was a catalyzer.
Dorothy was the first African American mathematician and human-computer to supervise the programming section of the Analysis and Computation Division (ACD) at NASA’s Langley Research Center in Hampton, Virginia, and posthumous winner of the 2019 Congressional Gold Medal.
Before contributing to the advancement of computation in aeronautics and space, Dorothy worked as a high school math teacher while raising six children to help her family through the Great Depression. In 1943, despite the social, economic, and political polarity between Black and White Americans, Vaughan knew that machine computers were going to be the future and she was determined to secure a career in mathematics.
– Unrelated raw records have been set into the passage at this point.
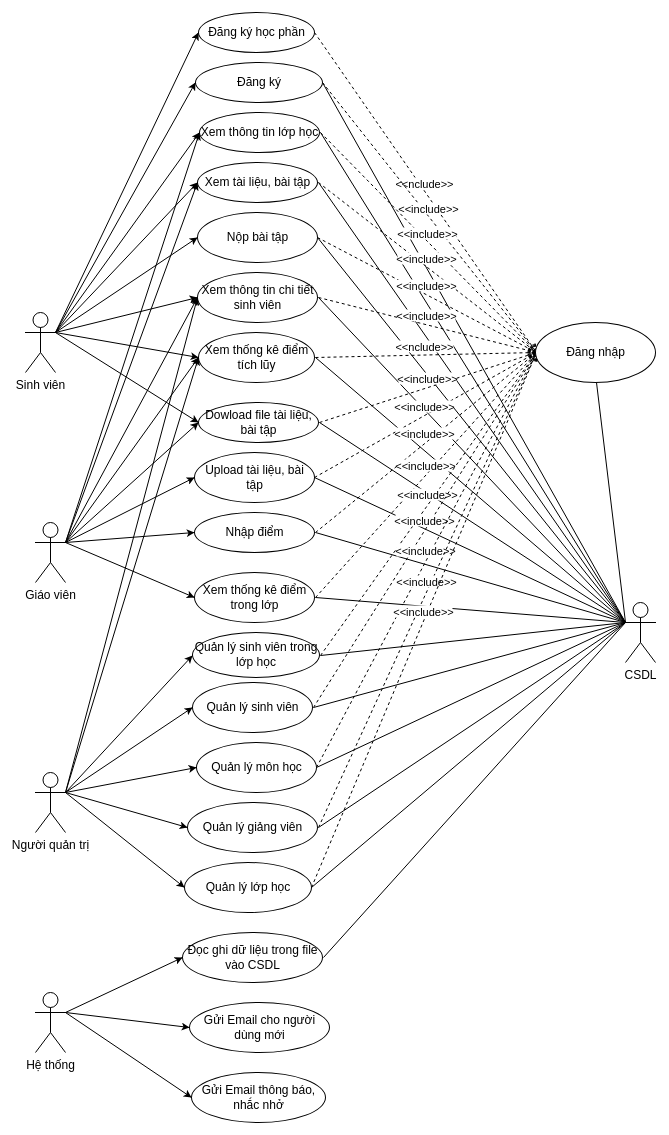
<!DOCTYPE html>
<html lang="vi">
<head>
<meta charset="utf-8">
<title>Sơ đồ use case</title>
<style>
:root { --ink: #000; --paper: #fff; }
* { box-sizing: border-box; margin: 0; }
body { background: var(--paper); overflow: hidden; }
.diagram {
  position: relative; width: 669px; height: 1135px; overflow: hidden;
  background: var(--paper); color: var(--ink);
  font: 12px/15px "Liberation Sans", Arial, sans-serif;
}
.connectors { position: absolute; inset: 0; display: block; }
.connectors line { stroke: var(--ink); }
.triggers line { marker-end: url(#arrow-solid); }
.includes line { stroke-dasharray: 3 3; marker-end: url(#arrow-open); }
.includes use { fill: var(--paper); }
.includes text { font-size: 11px; text-anchor: middle; fill: var(--ink); }
.usecase {
  position: absolute; left: var(--x); top: var(--y); width: var(--w); height: var(--h);
  display: flex; align-items: center; justify-content: center;
  text-align: center; white-space: nowrap;
  border: 1px solid var(--ink); border-radius: 50%; background: var(--paper);
}
.h40 { --h: 41px; }
.h45 { --h: 46px; }
.h50 { --h: 51px; }
.h60 { --h: 61px; }
.actor {
  position: absolute; left: var(--x); top: var(--y); width: 31px;
  display: flex; flex-direction: column; align-items: center; gap: 4px; white-space: nowrap;
}
.actor svg { display: block; fill: none; stroke: var(--ink); }
</style>
</head>
<body>
<main class="diagram">
  <svg class="connectors" width="669" height="1135" viewBox="0 0 669 1135" aria-hidden="true">
    <defs>
      <marker id="arrow-solid" markerUnits="userSpaceOnUse" markerWidth="9" markerHeight="8" refX="8" refY="4" orient="auto">
        <path d="M0 0L8 4L0 8L2 4Z"/>
      </marker>
      <marker id="arrow-open" markerUnits="userSpaceOnUse" markerWidth="11" markerHeight="10" refX="9" refY="5" orient="auto">
        <path d="M1 1L9 5L1 9" fill="none" stroke="#000" stroke-dasharray="3 2"/>
      </marker>
      <rect id="label-back" x="-29" y="-6" width="58" height="12"/>
    </defs>
    <g transform="translate(.5 .5)">
      <g class="database-links">
        <line x1="322" y1="82" x2="625" y2="622"/>
        <line x1="320" y1="132" x2="625" y2="622"/>
        <line x1="318" y1="182" x2="625" y2="622"/>
        <line x1="317" y1="237" x2="625" y2="622"/>
        <line x1="318" y1="297" x2="625" y2="622"/>
        <line x1="315" y1="357" x2="625" y2="622"/>
        <line x1="319" y1="422" x2="625" y2="622"/>
        <line x1="314" y1="477" x2="625" y2="622"/>
        <line x1="315" y1="532" x2="625" y2="622"/>
        <line x1="315" y1="597" x2="625" y2="622"/>
        <line x1="320" y1="655" x2="625" y2="622"/>
        <line x1="313" y1="707" x2="625" y2="622"/>
        <line x1="316" y1="767" x2="625" y2="622"/>
        <line x1="318" y1="827" x2="625" y2="622"/>
        <line x1="311" y1="887" x2="625" y2="622"/>
        <line x1="323" y1="957" x2="625" y2="622"/>
        <line x1="596" y1="382" x2="625" y2="622"/>
      </g>
      <g class="includes">
        <line x1="314" y1="32" x2="536" y2="352"/>
        <use href="#label-back" x="424" y="183"/><text x="424" y="187">&lt;&lt;nclude&gt;&gt;</text>
        <line x1="322" y1="82" x2="536" y2="352"/>
        <use href="#label-back" x="428" y="208"/><text x="428" y="212">&lt;&lt;include&gt;&gt;</text>
        <line x1="320" y1="132" x2="536" y2="352"/>
        <use href="#label-back" x="427" y="233"/><text x="427" y="237">&lt;&lt;include&gt;&gt;</text>
        <line x1="318" y1="182" x2="536" y2="352"/>
        <use href="#label-back" x="426" y="258"/><text x="426" y="262">&lt;&lt;include&gt;&gt;</text>
        <line x1="317" y1="237" x2="536" y2="352"/>
        <use href="#label-back" x="426" y="285"/><text x="426" y="289">&lt;&lt;include&gt;&gt;</text>
        <line x1="318" y1="297" x2="536" y2="352"/>
        <use href="#label-back" x="426" y="315"/><text x="426" y="319">&lt;&lt;include&gt;&gt;</text>
        <line x1="315" y1="357" x2="536" y2="352"/>
        <use href="#label-back" x="424" y="346"/><text x="424" y="350">&lt;&lt;nclude&gt;&gt;</text>
        <line x1="319" y1="422" x2="536" y2="352"/>
        <use href="#label-back" x="427" y="378"/><text x="427" y="382">&lt;&lt;include&gt;&gt;</text>
        <line x1="314" y1="477" x2="536" y2="352"/>
        <use href="#label-back" x="424" y="406"/><text x="424" y="410">&lt;&lt;include&gt;&gt;</text>
        <line x1="315" y1="532" x2="536" y2="352"/>
        <use href="#label-back" x="424" y="433"/><text x="424" y="437">&lt;&lt;include&gt;&gt;</text>
        <line x1="315" y1="597" x2="536" y2="352"/>
        <use href="#label-back" x="425" y="465"/><text x="425" y="469">&lt;&lt;include&gt;&gt;</text>
        <line x1="320" y1="655" x2="536" y2="352"/>
        <use href="#label-back" x="427" y="494"/><text x="427" y="498">&lt;&lt;include&gt;&gt;</text>
        <line x1="313" y1="707" x2="536" y2="352"/>
        <use href="#label-back" x="424" y="520"/><text x="424" y="524">&lt;&lt;include&gt;&gt;</text>
        <line x1="316" y1="767" x2="536" y2="352"/>
        <use href="#label-back" x="425" y="550"/><text x="425" y="554">&lt;&lt;include&gt;&gt;</text>
        <line x1="318" y1="827" x2="536" y2="352"/>
        <use href="#label-back" x="426" y="581"/><text x="426" y="585">&lt;&lt;include&gt;&gt;</text>
        <line x1="311" y1="887" x2="536" y2="352"/>
        <use href="#label-back" x="423" y="611"/><text x="423" y="615">&lt;&lt;include&gt;&gt;</text>
      </g>
    </g>
  </svg>

  <div class="usecase h40" style="--x:198px;--y:12px;--w:117px">Đăng ký học phần</div>
  <div class="usecase h40" style="--x:195px;--y:62px;--w:128px">Đăng ký</div>
  <div class="usecase h40" style="--x:199px;--y:112px;--w:121px">Xem thông tin lớp học</div>
  <div class="usecase h40" style="--x:197px;--y:162px;--w:121px">Xem tài liệu, bài tập</div>
  <div class="usecase h50" style="--x:197px;--y:212px;--w:121px">Nộp bài tập</div>
  <div class="usecase h50" style="--x:197px;--y:272px;--w:121px">Xem thông tin chi tiết<br>sinh viên</div>
  <div class="usecase h50" style="--x:198px;--y:332px;--w:117px">Xem thống kê điểm<br>tích lũy</div>
  <div class="usecase h40" style="--x:198px;--y:402px;--w:121px">Dowload file tài liệu,<br>bài tập</div>
  <div class="usecase h50" style="--x:194px;--y:452px;--w:121px">Upload tài liệu, bài<br>tập</div>
  <div class="usecase h40" style="--x:194px;--y:512px;--w:121px">Nhập điểm</div>
  <div class="usecase h50" style="--x:194px;--y:572px;--w:121px">Xem thống kê điểm<br>trong lớp</div>
  <div class="usecase h45" style="--x:192px;--y:632px;--w:128px">Quản lý sinh viên trong<br>lớp học</div>
  <div class="usecase h50" style="--x:192px;--y:682px;--w:121px">Quản lý sinh viên</div>
  <div class="usecase h50" style="--x:196px;--y:742px;--w:121px">Quản lý môn học</div>
  <div class="usecase h50" style="--x:187px;--y:802px;--w:131px">Quản lý giảng viên</div>
  <div class="usecase h50" style="--x:184px;--y:862px;--w:128px">Quản lý lớp học</div>
  <div class="usecase h50" style="--x:182px;--y:932px;--w:141px">Đọc ghi dữ liệu trong file<br>vào CSDL</div>
  <div class="usecase h50" style="--x:189px;--y:1002px;--w:141px">Gửi Email cho người<br>dùng mới</div>
  <div class="usecase h50" style="--x:191px;--y:1072px;--w:135px">Gửi Email thông báo,<br>nhắc nhở</div>
  <div class="usecase h60" style="--x:535px;--y:322px;--w:121px">Đăng nhập</div>

  <svg class="connectors" width="669" height="1135" viewBox="0 0 669 1135" aria-hidden="true">
    <g class="triggers" transform="translate(.5 .5)">
      <g class="student">
        <line x1="55" y1="332" x2="198" y2="32"/>
        <line x1="55" y1="332" x2="195" y2="82"/>
        <line x1="55" y1="332" x2="199" y2="132"/>
        <line x1="55" y1="332" x2="197" y2="182"/>
        <line x1="55" y1="332" x2="197" y2="237"/>
        <line x1="55" y1="332" x2="197" y2="297"/>
        <line x1="55" y1="332" x2="198" y2="357"/>
        <line x1="55" y1="332" x2="198" y2="422"/>
      </g>
      <g class="teacher">
        <line x1="65" y1="542" x2="199" y2="132"/>
        <line x1="65" y1="542" x2="197" y2="182"/>
        <line x1="65" y1="542" x2="197" y2="297"/>
        <line x1="65" y1="542" x2="198" y2="357"/>
        <line x1="65" y1="542" x2="198" y2="422"/>
        <line x1="65" y1="542" x2="194" y2="477"/>
        <line x1="65" y1="542" x2="194" y2="532"/>
        <line x1="65" y1="542" x2="194" y2="597"/>
      </g>
      <g class="administrator">
        <line x1="65" y1="792" x2="197" y2="297"/>
        <line x1="65" y1="792" x2="198" y2="357"/>
        <line x1="65" y1="792" x2="192" y2="655"/>
        <line x1="65" y1="792" x2="192" y2="707"/>
        <line x1="65" y1="792" x2="196" y2="767"/>
        <line x1="65" y1="792" x2="187" y2="827"/>
        <line x1="65" y1="792" x2="184" y2="887"/>
      </g>
      <g class="system">
        <line x1="65" y1="1012" x2="182" y2="957"/>
        <line x1="65" y1="1012" x2="189" y2="1027"/>
        <line x1="65" y1="1012" x2="191" y2="1097"/>
      </g>
    </g>
    <defs>
      <g id="stick-figure">
        <circle cx="15.5" cy="8" r="7.5"/>
        <path d="M15.5 15.5V40.5M0 20.5H31M15.5 40.5L.5 60.5M15.5 40.5L30.5 60.5"/>
      </g>
    </defs>
  </svg>

  <figure class="actor" style="--x:25px;--y:312px">
    <svg width="31" height="62" aria-hidden="true"><use href="#stick-figure"/></svg>
    <figcaption>Sinh viên</figcaption>
  </figure>
  <figure class="actor" style="--x:35px;--y:522px">
    <svg width="31" height="62" aria-hidden="true"><use href="#stick-figure"/></svg>
    <figcaption>Giáo viên</figcaption>
  </figure>
  <figure class="actor" style="--x:35px;--y:772px">
    <svg width="31" height="62" aria-hidden="true"><use href="#stick-figure"/></svg>
    <figcaption>Người quản trị</figcaption>
  </figure>
  <figure class="actor" style="--x:35px;--y:992px">
    <svg width="31" height="62" aria-hidden="true"><use href="#stick-figure"/></svg>
    <figcaption>Hệ thống</figcaption>
  </figure>
  <figure class="actor" style="--x:625px;--y:602px">
    <svg width="31" height="62" aria-hidden="true"><use href="#stick-figure"/></svg>
    <figcaption>CSDL</figcaption>
  </figure>
</main>
</body>
</html>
While working at NACA/NASA in the peak of the global Space Race, Dorothy has been quoted as saying she felt like she was “on the cutting edge of something very exciting”. She prepared for the introduction of machine computers in 1960 by teaching herself the programming language Fortran.
During her 28-year career as a mathematician and programmer, Vaughan worked in West Area Computing, a segregated unit during Jim Crow laws that required African American women to work separately from their white women counterparts. She taught the women she worked with the programming languages and other concepts to prepare them for the transition to machine computers while pioneering the advancement of Black women in her technology-dominant industry.
“I changed what I could, and what I couldn’t, I endured.”
Facing racism and discrimination, the team Vaughan led helped send America’s first satellites into space–the SCOUT vehicle rockets.
Vaughan is one of the women featured in Margot Lee Shetterly’s history Hidden Figures: The Story of the African-American Women Who Helped Win the Space Race (2016).
At Soluna, we are celebrating badass women catalyzers in our data centers. We are inspired by their pioneering efforts, as we work to catalyze a clean energy future.